Also during this time the laity began to take stronger roles in parish leadership and in filling the gaps left by a diminishing group of religious men and women.

As the laity began to increase in professional status in the secular world, the parish priest was no longer all things for all people. Accountability of the parish priest to the laity grew stronger.

Vatican II "fostered a genuine pluralism of theological methodologies and perspectives." However, the changes that came out of the Council caught many priests off guard. Those who managed the transition showed a heroic resiliency in making the transformation. However, in making the changes, little if any explanation was given to a laity eager to understand. "They (the laity) were now the People of God, but we continue to treat them like passive children." We continued to defend our actions as rooted in the authority of the church.

In the 1960's, along with Vatican II, priests were forced to respond to the massive cultural upheaval in which the emphasis fell on personhood and developing oneís potential through political activism, drugs, free love, transcendental meditation or transactional analysis. The priest was now one among many purveyors of truth.

In the midst of this upheaval, there were massive resignations; however, over two-thirds of the presbyterate remained in active ministry.

In this time frame many priests committed themselves to inner city ministry to the poor, fighting racism in themselves and in others, working for adequate housing and employment for minorities. During this time there arose the "hyphenated priest ó the priest-sociologist, priest-psychologist, priest-novelist ó in response to the renewed awareness that the business of the church was the human condition in all its manifestations." There was also a growing recognition that the priest himself was a human subject with a particular spiritual, sociological and psychological profile. Priests also began to form senates, clubs, associations and prayer groups, suggesting that the commitment to priesthood required mutual support. These affiliations extended to men and women religious, setting the stage for a greater sense of collaboration. This period also gave rise to differing degrees of acceptance of official church teaching, particularly in regards to Humanae Vitae, celibacy and the exclusivity of a male-only priesthood.

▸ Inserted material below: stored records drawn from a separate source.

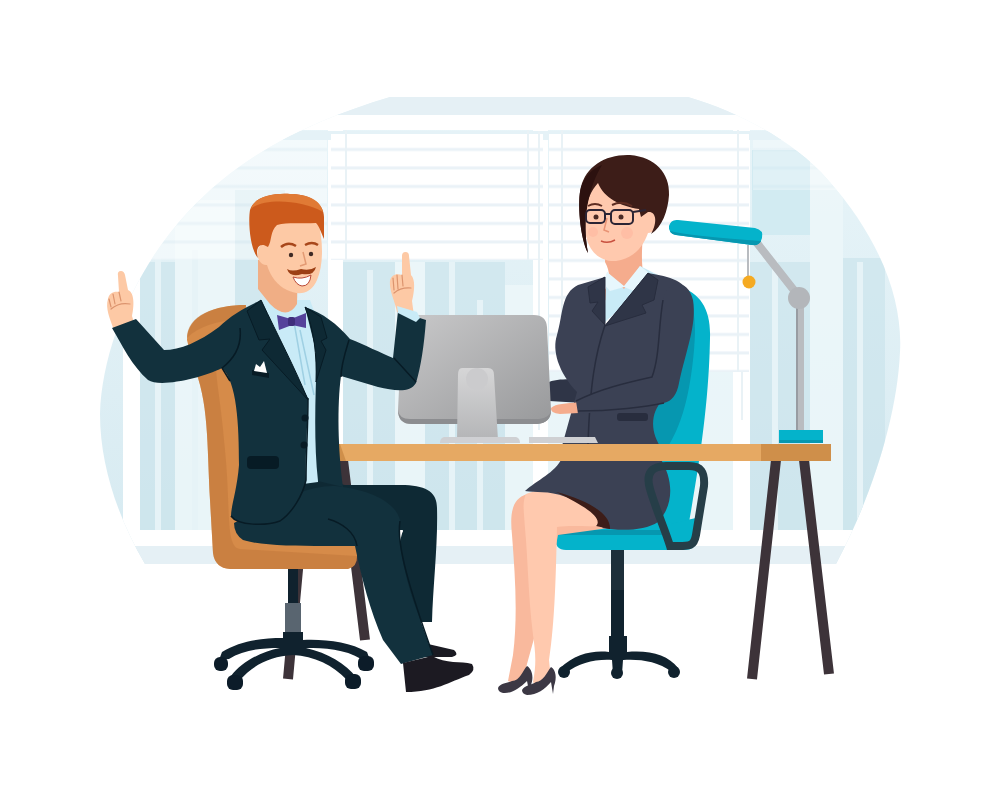
<!DOCTYPE html>
<html lang="en">
<head>
<meta charset="utf-8">
<title>Office meeting</title>
<style>
:root{--frame:#fff;--sill:#e5f0f5;--suit:#12313d;--suit-dark:#0e2934;--suit-line:#071b25;--navy:#3b4154;--navy-dark:#2f3547;--navy-line:#282d3e;--skin-m:#fdc9a5;--skin-line:#dc946e;--skin-w:#ffc9ae;--skin-shade:#f5ac8d;--ginger:#cc5a1c;--brown:#3d1d18;--tan:#d68b49;--tan-dark:#c0763a;--teal:#04b3cb;--teal-dark:#0697b0;--wood:#e6a963;--wood-dark:#cf8f4a;--leg:#3d3339;--base:#10222e;--shirt:#c9ebf7}
html,body{margin:0;background:#fff;overflow:hidden}
svg{display:block;width:997px;height:808px}
</style>
</head>
<body>
<svg viewBox="0 0 997 808" role="img" aria-label="A cheerful man with raised index fingers talks to a woman working at an office desk">
<defs>
<clipPath id="scene-shape"><path d="M390 97H688C740 112 795 142 828 180C880 238 903 300 900 352C897 420 870 500 836 564H145C118 518 100 465 100 414C102 345 138 265 188 212C245 150 320 118 390 97Z"/></clipPath>
<linearGradient id="screen" x1="0" y1="0" x2="1" y2="1"><stop offset="0" stop-color="#c9c9ca"/><stop offset="1" stop-color="#98999b"/></linearGradient>
<linearGradient id="stand" x1="0" y1="0" x2="0" y2="1"><stop offset="0" stop-color="#d6d6d7"/><stop offset="1" stop-color="#b4b5b7"/></linearGradient>
<linearGradient id="glass" x1="0" y1="0" x2="0" y2="1"><stop offset="0" stop-color="#e9f5f9"/><stop offset="1" stop-color="#d6eaf1"/></linearGradient>
<pattern id="slats" width="20" height="18.5" y="134" patternUnits="userSpaceOnUse"><rect width="20" height="18.5" fill="#fff"/><rect y="14" width="20" height="3" fill="#eaf2f7"/></pattern>
</defs>

<g id="window" clip-path="url(#scene-shape)">
<rect x="90" y="90" width="820" height="480" fill="url(#glass)"/>
<g id="skyline">
<path d="M140 262H175V530H140ZM235 190H285V330H235ZM343 262H395V530H343ZM425 262H505V530H425ZM750 262H810V530H750ZM843 258H885V530H843Z" fill="#c8e3eb" opacity=".6"/>
<path d="M175 200H235V530H175ZM395 262H425V530H395ZM505 285H533V530H505ZM810 165H843V530H810ZM548 370H600V530H548ZM690 372H733V530H690Z" fill="#eef8fb" opacity=".8"/>
<path d="M158 258V530M195 250V530M370 270V530M452 262V530M480 300V530M775 262V530M860 262V530" stroke="#e6f3f7" stroke-width="6"/>
<path d="M752 150H810V235H752Z" fill="#d2ebf2"/>
</g>
<rect x="90" y="90" width="820" height="25" fill="var(--sill)"/>
<path d="M90 115H910V130H90ZM123 130H140V530H123ZM328 130H343V530H328ZM533 130H548V530H533ZM733 130H750V530H733ZM90 530H910V546H90Z" fill="var(--frame)"/>
<rect x="90" y="546" width="820" height="18" fill="var(--sill)"/>
<rect x="90" y="131" width="820" height="9" fill="#e5f2f7"/>
<g id="blinds" fill="url(#slats)">
<rect x="140" y="140" width="187" height="120" opacity=".5"/>
<rect x="331" y="134" width="212" height="126"/>
<rect x="549" y="134" width="200" height="238"/>
<rect x="753" y="140" width="150" height="50" opacity=".3"/>
</g>
<path d="M346 130V260M528 130V260M562 130V372M738 130V372M539 131V430M742 372V420" stroke="#e9f2f6" stroke-width="2"/>
</g>

<g id="woman-chair">
<path d="M611 548H624V655H611Z" fill="#1d2f3a"/>
<path d="M611 590H624V640H611ZM609 636H627V652C650 650 668 655 678 668L672 672C657 661 640 659 623 660L622 674H613L612 660C595 659 579 663 566 673L560 668C575 654 593 650 609 652Z" fill="var(--base)"/>
<g fill="var(--base)"><circle cx="564" cy="672" r="6"/><circle cx="617" cy="673" r="6"/><circle cx="674" cy="672" r="6"/></g>
<path d="M678 286C701 293 711 310 710 338C709 395 702 450 688 528H640V410Z" fill="var(--teal)"/>
<path d="M680 290C694 298 697 320 694 350C690 395 682 425 666 450H645V400Z" fill="var(--teal-dark)"/>
<path d="M555 526H660L696 518V540Q696 550 684 550H566Q555 550 555 538Z" fill="var(--teal)"/>
<path d="M555 530H666V535H555Z" fill="var(--teal-dark)"/>
</g>

<g id="woman">
<g id="woman-legs">
<path d="M527 494C511 499 510 515 512 535C515 575 518 615 513 655L508 681L522 686L527 664C538 625 550 580 558 535L609 528L570 490Z" fill="#f9b99d"/>
<path d="M526 494C550 484 592 498 610 521C607 530 577 524 557 527C556 570 555 622 549 660L551 680L538 689L533 682C537 662 535 650 533 635C528 595 528 560 525 528C524 512 522 502 526 494Z" fill="var(--skin-w)"/>
</g>
<g id="shoes" fill="#3c3844">
<path d="M498 688C500 683 508 683 512 681C520 681 523 670 527 666C532 669 534 677 531 685L529 691L527 681C520 688 511 694 503 693Q498 692 498 688Z"/>
<path d="M522 690C525 685 532 685 536 682C543 682 547 672 551 667C556 670 557 678 554 686L553 694L551 682C545 689 537 695 527 695Q522 694 522 690Z"/>
</g>
<path d="M525 491C537 480 555 473 562 458H660C674 480 674 505 658 522C645 531 620 531 602 528C612 520 590 505 566 497C548 490 535 493 525 491Z" fill="var(--navy)"/>
<path d="M556 492C585 499 611 513 610 529L596 526C604 518 583 505 556 492Z" fill="var(--brown)"/>
<path d="M605 262C612 275 610 287 600 295L620 314L650 285C641 280 641 258 643 235H606Z" fill="var(--skin-shade)"/>
<path d="M607 272L604 323L640 290L660 276L640 266L624 289Z" fill="var(--shirt)"/>
<path d="M607 272L603 283L610 291L624 287L634 291L648 272L640 266L624 286Z" fill="#e7f7fd"/>
<path d="M549 382C559 378 573 380 585 379L583 403L549 401Z" fill="var(--navy-dark)"/>
<path d="M605 277L605 325L648 273C670 277 687 280 691 300C696 330 680 370 666 397C650 410 650 430 660 446H562L577 392C558 372 552 350 557 335C563 315 561 293 578 285Z" fill="var(--navy)"/>
<path d="M605 277L588 287L590 303L598 302L592 311L605 325ZM648 273L658 280L654 300L642 305L646 313L605 326Z" fill="var(--navy-dark)" stroke="var(--navy-line)"/>
<path d="M605 325C595 355 590 385 588 444" fill="none" stroke="var(--navy-line)" stroke-width="1.5"/>
<path d="M551 408C556 403 566 404 579 402V413L560 414Q550 413 551 408Z" fill="var(--skin-shade)"/>
<path d="M663 300C658 330 660 355 652 377C625 383 600 389 576 401L578 414C612 411 646 407 664 403Q676 400 679 383C686 350 697 325 693 300C688 279 667 278 663 300Z" fill="var(--navy)"/>
<path d="M663 300C658 330 660 355 652 377C625 383 600 389 576 401M578 411C612 411 646 407 664 403" fill="none" stroke="var(--navy-line)" stroke-width="1.5"/>
<rect x="617" y="413" width="31" height="8" rx="3" fill="var(--navy-line)"/>
<g id="woman-head">
<path d="M596 182C585 195 583 215 586 236C590 254 602 262 616 261C632 259 643 248 648 233C657 233 662 219 654 211L647 185Z" fill="var(--skin-w)"/>
<path d="M588 253C580 238 577 201 581 187C586 166 606 154 630 155C655 157 670 173 669 195C668 211 662 227 651 234C658 222 656 211 648 212L641 217L639 209C620 206 604 198 598 183C584 198 583 221 588 253Z" fill="var(--brown)"/>
<path d="M588 253C580 238 577 201 581 187C586 174 594 168 602 165C588 188 582 220 588 253Z" fill="#2c110f"/>
<g fill="none" stroke="#2b2434" stroke-width="2"><rect x="586" y="210" width="19" height="13" rx="4"/><rect x="611" y="210" width="22" height="14" rx="4"/><path d="M605 214H611M633 212L646 210"/></g>
<path d="M588 206Q595 202 602 206M612 205Q622 200 632 206" fill="none" stroke="#5e2d22" stroke-width="2"/>
<g fill="#4a2a24"><circle cx="596" cy="217" r="2.5"/><circle cx="621" cy="217" r="2.5"/></g>
<path d="M607 218L604 230L609 232" fill="none" stroke="#e99374" stroke-width="1.5"/>
<path d="M601 241Q608 244 615 240" fill="none" stroke="#c8503f" stroke-width="1.5"/>
<g fill="#ff9f8b" opacity=".25"><circle cx="593" cy="232" r="5"/><circle cx="627" cy="233" r="6"/></g>
</g>
</g>

<g id="desk">
<path d="M776 460L752 679M804 460L829 674M343 460L365 640M308 460L288 679" stroke="var(--leg)" stroke-width="10"/>
<rect x="334" y="444" width="497" height="17" fill="var(--wood)"/>
<rect x="761" y="444" width="70" height="17" fill="var(--wood-dark)"/>
<path d="M334 444H340L346 461H334Z" fill="var(--wood-dark)"/>
</g>

<path id="armrest" d="M650 489C645 472 653 466 666 466H689C701 466 705 472 704 486L696 535C694 546 690 546 678 546H670C666 532 655 507 650 489Z" fill="none" stroke="#263e48" stroke-width="8"/>

<g id="lamp">
<path d="M757 243L800 298V432" fill="none" stroke="#b9bcc0" stroke-width="8"/>
<path d="M797 308V432" stroke="#989ca2" stroke-width="2"/>
<circle cx="799" cy="298" r="11" fill="#b3b6ba"/>
<path d="M748 245V276" stroke="#b9bcc0" stroke-width="2"/><circle cx="749" cy="282" r="6.5" fill="#f5aa22"/>
<path d="M678 220L755 228Q764 230 762 238Q760 246 752 245L676 235Q668 233 669 226Q671 219 678 220Z" fill="var(--teal)"/>
<path d="M670 231Q690 236 761 241Q759 246 752 245L676 235Q671 234 670 231Z" fill="var(--teal-dark)"/>
<rect x="779" y="430" width="44" height="13" fill="var(--teal)"/><rect x="779" y="440" width="44" height="3" fill="var(--teal-dark)"/>
</g>

<g id="computer">
<path d="M414 315H532Q546 314 547 327L551 410Q551 423 537 424H412Q398 424 398 410L402 328Q403 316 414 315Z" fill="url(#screen)"/>
<path d="M398 410Q399 419 410 419H539Q550 418 551 410Q551 423 537 424H412Q398 424 398 410Z" fill="#8c8d90"/>
<path d="M462 368H488Q494 368 494 375L498 440H457L458 375Q458 368 462 368Z" fill="url(#stand)"/>
<circle cx="477" cy="379" r="11" fill="#cbcbcd"/>
<path d="M444 437H516Q520 438 520 443H440Q440 438 444 437ZM529 437H595L598 443H529Z" fill="#cfd0d3"/>
</g>

<g id="man-chair">
<path d="M288 568H298V605H288Z" fill="var(--base)"/><path d="M285 603H301V636H285Z" fill="#596570"/>
<path d="M283 632H303V640C325 639 350 642 367 652L370 660L361 659C345 649 324 648 306 648C328 653 346 664 356 677L347 680C333 665 314 656 293 655C271 656 253 665 240 680L231 676C241 663 259 652 280 648C260 648 243 650 229 659L219 660L222 652C240 641 261 638 283 638Z" fill="var(--base)"/>
<g fill="#0c1c29"><rect x="214" y="657" width="14" height="14" rx="6"/><rect x="227" y="675" width="16" height="15" rx="6"/><rect x="345" y="674" width="16" height="15" rx="6"/><rect x="358" y="656" width="16" height="15" rx="6"/></g>
<path d="M246 305C215 305 187 315 187 340L193 365C209 400 207 445 210 500L213 553Q215 568 230 569H348Q357 567 357 556V545L250 535Z" fill="var(--tan)"/>
<path d="M246 305C215 305 187 315 187 338C199 326 218 321 239 319ZM193 365C209 400 207 445 210 500L213 553Q215 568 230 569H348Q357 567 357 556L240 549C225 547 231 510 225 450C222 410 216 380 216 366Z" fill="var(--tan-dark)" opacity=".5"/>
</g>

<g id="man">
<g id="man-legs">
<path d="M428 644L454 650Q460 655 452 657H425Z" fill="#1a1a22"/>
<path d="M300 476L345 485H405C428 486 437 493 437 508C438 545 433 585 432 622H402C396 585 394 560 403 530H300Z" fill="var(--suit-dark)"/>
<path d="M403 531L394 547L385 529Z" fill="#fff"/>
<path d="M234 523C270 505 305 485 335 486C365 489 395 500 400 520C398 545 405 575 413 600L433 655L401 664L383 640C370 610 362 580 355 546C310 546 265 547 243 540Q234 534 234 523Z" fill="var(--suit)"/>
<path d="M357 546C355 532 342 523 328 519M400 521C396 545 410 590 433 655" fill="none" stroke="var(--suit-line)" stroke-width="1.5"/>
<path d="M403 663L432 656C446 664 461 661 472 664Q476 670 469 675C449 682 435 692 406 692Z" fill="#1c1a22"/>
</g>
<g id="pointing-hands" fill="var(--skin-m)" stroke-linecap="round">
<path d="M114 330C110 319 105 308 108 299C109 293 114 291 119 292L118 276Q117 271 121 271Q124 271 125 275L128 290C135 293 134 307 132 316L135 326Z"/>
<path d="M397 312C395 301 389 291 390 281C391 275 396 273 402 275L402 256Q402 252 405.500 252Q409 252 409 256L411 275C416 280 414 293 412 301L414 316Z"/>
<path d="M119 292L121 301M113 294L115 304M109 299L111 307M111 309Q119 302 130 304M402 275L403 286M397 275L398 289M393 278L394 290M394 293Q401 287 411 288" fill="none" stroke="var(--skin-line)" stroke-width="1.2"/>
</g>
<path d="M262 300L310 300L321 330L318 482L303 484L290 380Z" fill="var(--shirt)"/>
<path d="M294 322L305 385M300 330L314 395" stroke="#9fd0e3" stroke-width="1.5"/>
<path d="M258 260H298L297 304Q287 321 270 304L258 289Z" fill="#f0ae85"/>
<path d="M261 300C246 307 231 315 219 327C199 342 180 350 164 350L136 319L112 328C122 345 132 366 148 380C160 388 202 378 222 368C237 382 239 425 239 465C237 490 231 506 231 516C238 526 266 526 280 521C292 513 303 495 306 480C305 450 308 420 308 398C293 370 277 335 261 300Z" fill="var(--suit)"/>
<path d="M305 307C323 313 337 324 350 339C365 345 381 353 393 358L398 311L426 320C424 346 421 366 416 383C410 393 395 391 378 387L341 376C337 405 338 450 343 487L318 481C314 445 315 400 317 355Z" fill="var(--suit)"/>
<path d="M397 306L417 312L420 318L416 322L398 313Z" fill="var(--shirt)"/>
<path d="M261 300L247 311L259 340L270 339L262 350L308 400C295 368 278 336 261 300ZM305 307L321 317L327 338L321 341L326 350L316 382C317 355 314 330 305 307Z" fill="var(--suit-dark)" stroke="var(--suit-line)"/>
<path d="M240 328C242 345 235 358 222 368L230 381M349 340C345 353 341 365 341 377M394 358L416 382M308 398C308 430 306 450 306 480C303 495 292 513 280 521C266 526 238 526 231 516" fill="none" stroke="var(--suit-line)" stroke-width="1.5"/>
<g fill="var(--suit-line)"><rect x="247" y="456" width="32" height="13" rx="4"/><circle cx="305" cy="418" r="3.500"/><circle cx="304" cy="445" r="3.500"/><path d="M252 370L269 373V378L252 375Z"/></g>
<path d="M254 371L256 364L260 367L264 361L267 373Z" fill="#fff"/>
<path d="M277 315L291 319L306 313V328L292 325L279 330Z" fill="#55429b"/><rect x="288" y="317" width="7" height="9" rx="2" fill="#3f2e7c"/>
<g id="man-head">
<path d="M270 224L318 220C323 240 324 264 317 280C311 294 299 296 287 290C278 286 270 276 267 265C258 266 254 251 261 245Z" fill="var(--skin-m)"/>
<path d="M258 258C250 249 248 222 250 210C254 197 272 193 290 194C311 194 324 204 324 217V239C321 232 319 226 316 223C302 224 288 222 277 225C270 231 272 241 268 247C259 241 255 249 258 258Z" fill="var(--ginger)"/>
<path d="M251 209C261 198 302 199 323 212C321 200 307 194 290 194C272 193 254 197 251 209Z" fill="#e07a35"/>
<path d="M281 247Q288 241 296 246M305 245Q312 241 318 245" fill="none" stroke="#a8471b" stroke-width="2.500"/>
<g fill="#3f2a25"><circle cx="291" cy="255" r="2.200"/><circle cx="311" cy="254" r="2.200"/></g>
<path d="M303 252L306 264L300 266" fill="none" stroke="#e39a73" stroke-width="1.5"/>
<path d="M293 277Q302 280 311 275Q310 286 302 286Q296 285 293 277Z" fill="#fff" stroke="#b94a38"/>
<path d="M287 269Q292 272 301 269Q310 271 316 267Q314 276 302 274Q290 278 287 269Z" fill="#9c3f14"/>
</g>
</g>
</svg>
</body>
</html>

Appleby marks 1973 as the time of the emergence of the priest as "orchestra leader." With a decreasing number of clergy, a growing desire for the laity to embrace their "royal priesthood by virtue of baptism," a required diversification of skills to respond to the new wave of Latino and Asian immigrants, and the impetus from the institutional church and movements such as Cursillo and Marriage Encounter, the priest has been called on to cultivate the gifts of the laity, integrating and supervising their individual efforts, establishing a community of common purpose.

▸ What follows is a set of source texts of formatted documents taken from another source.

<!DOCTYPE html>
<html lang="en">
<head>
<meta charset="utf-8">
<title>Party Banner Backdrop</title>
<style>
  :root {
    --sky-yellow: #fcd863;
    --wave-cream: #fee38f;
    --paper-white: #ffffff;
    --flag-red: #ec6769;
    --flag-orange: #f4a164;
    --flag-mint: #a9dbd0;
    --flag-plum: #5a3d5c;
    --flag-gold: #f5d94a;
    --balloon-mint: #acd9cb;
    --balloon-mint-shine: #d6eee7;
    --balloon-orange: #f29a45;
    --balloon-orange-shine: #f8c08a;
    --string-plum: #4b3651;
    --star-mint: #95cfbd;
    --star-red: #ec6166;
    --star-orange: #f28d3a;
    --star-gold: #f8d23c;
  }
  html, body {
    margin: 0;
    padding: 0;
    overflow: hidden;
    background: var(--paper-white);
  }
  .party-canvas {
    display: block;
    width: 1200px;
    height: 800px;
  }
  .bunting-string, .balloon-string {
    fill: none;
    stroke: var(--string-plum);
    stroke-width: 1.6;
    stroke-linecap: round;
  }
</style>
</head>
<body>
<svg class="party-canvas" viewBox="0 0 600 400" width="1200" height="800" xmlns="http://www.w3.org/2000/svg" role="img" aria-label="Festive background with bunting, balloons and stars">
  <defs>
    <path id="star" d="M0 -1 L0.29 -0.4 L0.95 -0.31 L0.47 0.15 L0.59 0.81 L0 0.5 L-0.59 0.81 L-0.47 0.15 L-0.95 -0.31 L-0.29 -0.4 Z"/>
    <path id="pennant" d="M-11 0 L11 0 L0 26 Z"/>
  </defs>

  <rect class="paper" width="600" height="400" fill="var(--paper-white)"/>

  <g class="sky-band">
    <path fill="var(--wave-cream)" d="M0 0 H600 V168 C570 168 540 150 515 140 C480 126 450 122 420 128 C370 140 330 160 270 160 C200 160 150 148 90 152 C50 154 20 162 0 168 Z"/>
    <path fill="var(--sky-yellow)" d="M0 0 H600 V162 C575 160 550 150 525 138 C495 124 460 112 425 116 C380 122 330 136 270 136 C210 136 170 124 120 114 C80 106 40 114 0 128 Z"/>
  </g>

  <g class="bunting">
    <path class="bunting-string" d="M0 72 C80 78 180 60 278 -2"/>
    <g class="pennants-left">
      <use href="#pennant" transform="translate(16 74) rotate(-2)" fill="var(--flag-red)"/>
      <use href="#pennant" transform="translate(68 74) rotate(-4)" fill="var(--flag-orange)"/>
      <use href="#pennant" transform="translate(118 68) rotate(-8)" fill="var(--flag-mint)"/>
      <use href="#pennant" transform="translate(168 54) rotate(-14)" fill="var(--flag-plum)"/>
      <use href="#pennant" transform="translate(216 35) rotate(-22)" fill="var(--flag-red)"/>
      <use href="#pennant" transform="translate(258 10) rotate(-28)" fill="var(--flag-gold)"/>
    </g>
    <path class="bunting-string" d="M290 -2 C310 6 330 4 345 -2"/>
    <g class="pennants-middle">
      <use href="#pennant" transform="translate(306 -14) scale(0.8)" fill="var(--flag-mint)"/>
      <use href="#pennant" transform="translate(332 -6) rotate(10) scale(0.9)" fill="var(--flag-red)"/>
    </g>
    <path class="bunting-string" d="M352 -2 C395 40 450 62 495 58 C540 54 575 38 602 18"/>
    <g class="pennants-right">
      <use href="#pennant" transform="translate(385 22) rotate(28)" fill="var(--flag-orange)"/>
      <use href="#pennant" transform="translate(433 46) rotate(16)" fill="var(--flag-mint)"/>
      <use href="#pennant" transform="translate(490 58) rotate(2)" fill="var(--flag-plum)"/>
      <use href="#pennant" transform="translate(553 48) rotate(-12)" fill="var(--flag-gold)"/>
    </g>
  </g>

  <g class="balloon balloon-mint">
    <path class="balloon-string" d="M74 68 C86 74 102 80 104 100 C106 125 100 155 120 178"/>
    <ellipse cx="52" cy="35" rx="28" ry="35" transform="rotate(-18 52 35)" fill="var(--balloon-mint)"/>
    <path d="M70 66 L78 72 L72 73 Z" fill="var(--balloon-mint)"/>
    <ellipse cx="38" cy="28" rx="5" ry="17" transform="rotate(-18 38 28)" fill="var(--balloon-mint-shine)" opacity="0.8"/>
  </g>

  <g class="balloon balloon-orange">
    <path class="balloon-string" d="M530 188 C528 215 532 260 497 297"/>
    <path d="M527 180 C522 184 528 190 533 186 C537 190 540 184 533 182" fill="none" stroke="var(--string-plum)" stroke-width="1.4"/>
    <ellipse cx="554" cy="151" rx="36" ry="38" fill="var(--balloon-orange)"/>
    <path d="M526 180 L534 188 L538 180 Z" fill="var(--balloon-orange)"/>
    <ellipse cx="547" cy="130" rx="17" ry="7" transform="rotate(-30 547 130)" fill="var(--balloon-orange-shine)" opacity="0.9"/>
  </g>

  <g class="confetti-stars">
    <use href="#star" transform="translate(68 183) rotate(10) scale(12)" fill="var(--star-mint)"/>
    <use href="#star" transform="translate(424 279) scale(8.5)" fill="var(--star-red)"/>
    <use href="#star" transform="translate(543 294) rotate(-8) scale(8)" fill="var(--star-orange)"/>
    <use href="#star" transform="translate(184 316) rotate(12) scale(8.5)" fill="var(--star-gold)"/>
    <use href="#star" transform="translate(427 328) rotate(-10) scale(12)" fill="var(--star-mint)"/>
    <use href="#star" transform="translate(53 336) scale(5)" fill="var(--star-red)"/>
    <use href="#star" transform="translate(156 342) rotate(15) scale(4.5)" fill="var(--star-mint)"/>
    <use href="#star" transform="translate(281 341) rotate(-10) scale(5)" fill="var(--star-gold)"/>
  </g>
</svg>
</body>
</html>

Parish councils and parish staffs became a primary avenue of participation of the laity and religious in parishes. This empowerment, however, has depended greatly on the personal character of the individual pastor, their desire to share power, and their sense of being threatened by the talented and pastorally sophisticated women religious and lay men and women with whom they worked. For many priests there was/is a tension in articulating his own distinctiveness as an ordained priest.

Within recent history has emerged a group of priests called "John Paul II priests" who have embraced a more conservative and reactionary view of priesthood. Dr. Appleby suggests that this group will continue to be presence for some time, but ultimately will have to embrace the orchestra leader model if they are going to bring the relevance of the faith to bear in any meaningful way on the secular culture.

Dr. Appleby concludes by offering that the current crisis around the sexual abuse of children and its cover-up will continue to challenge the church and the priesthood to reclaim it status as a moral voice inviting the transformation toward a more just socity.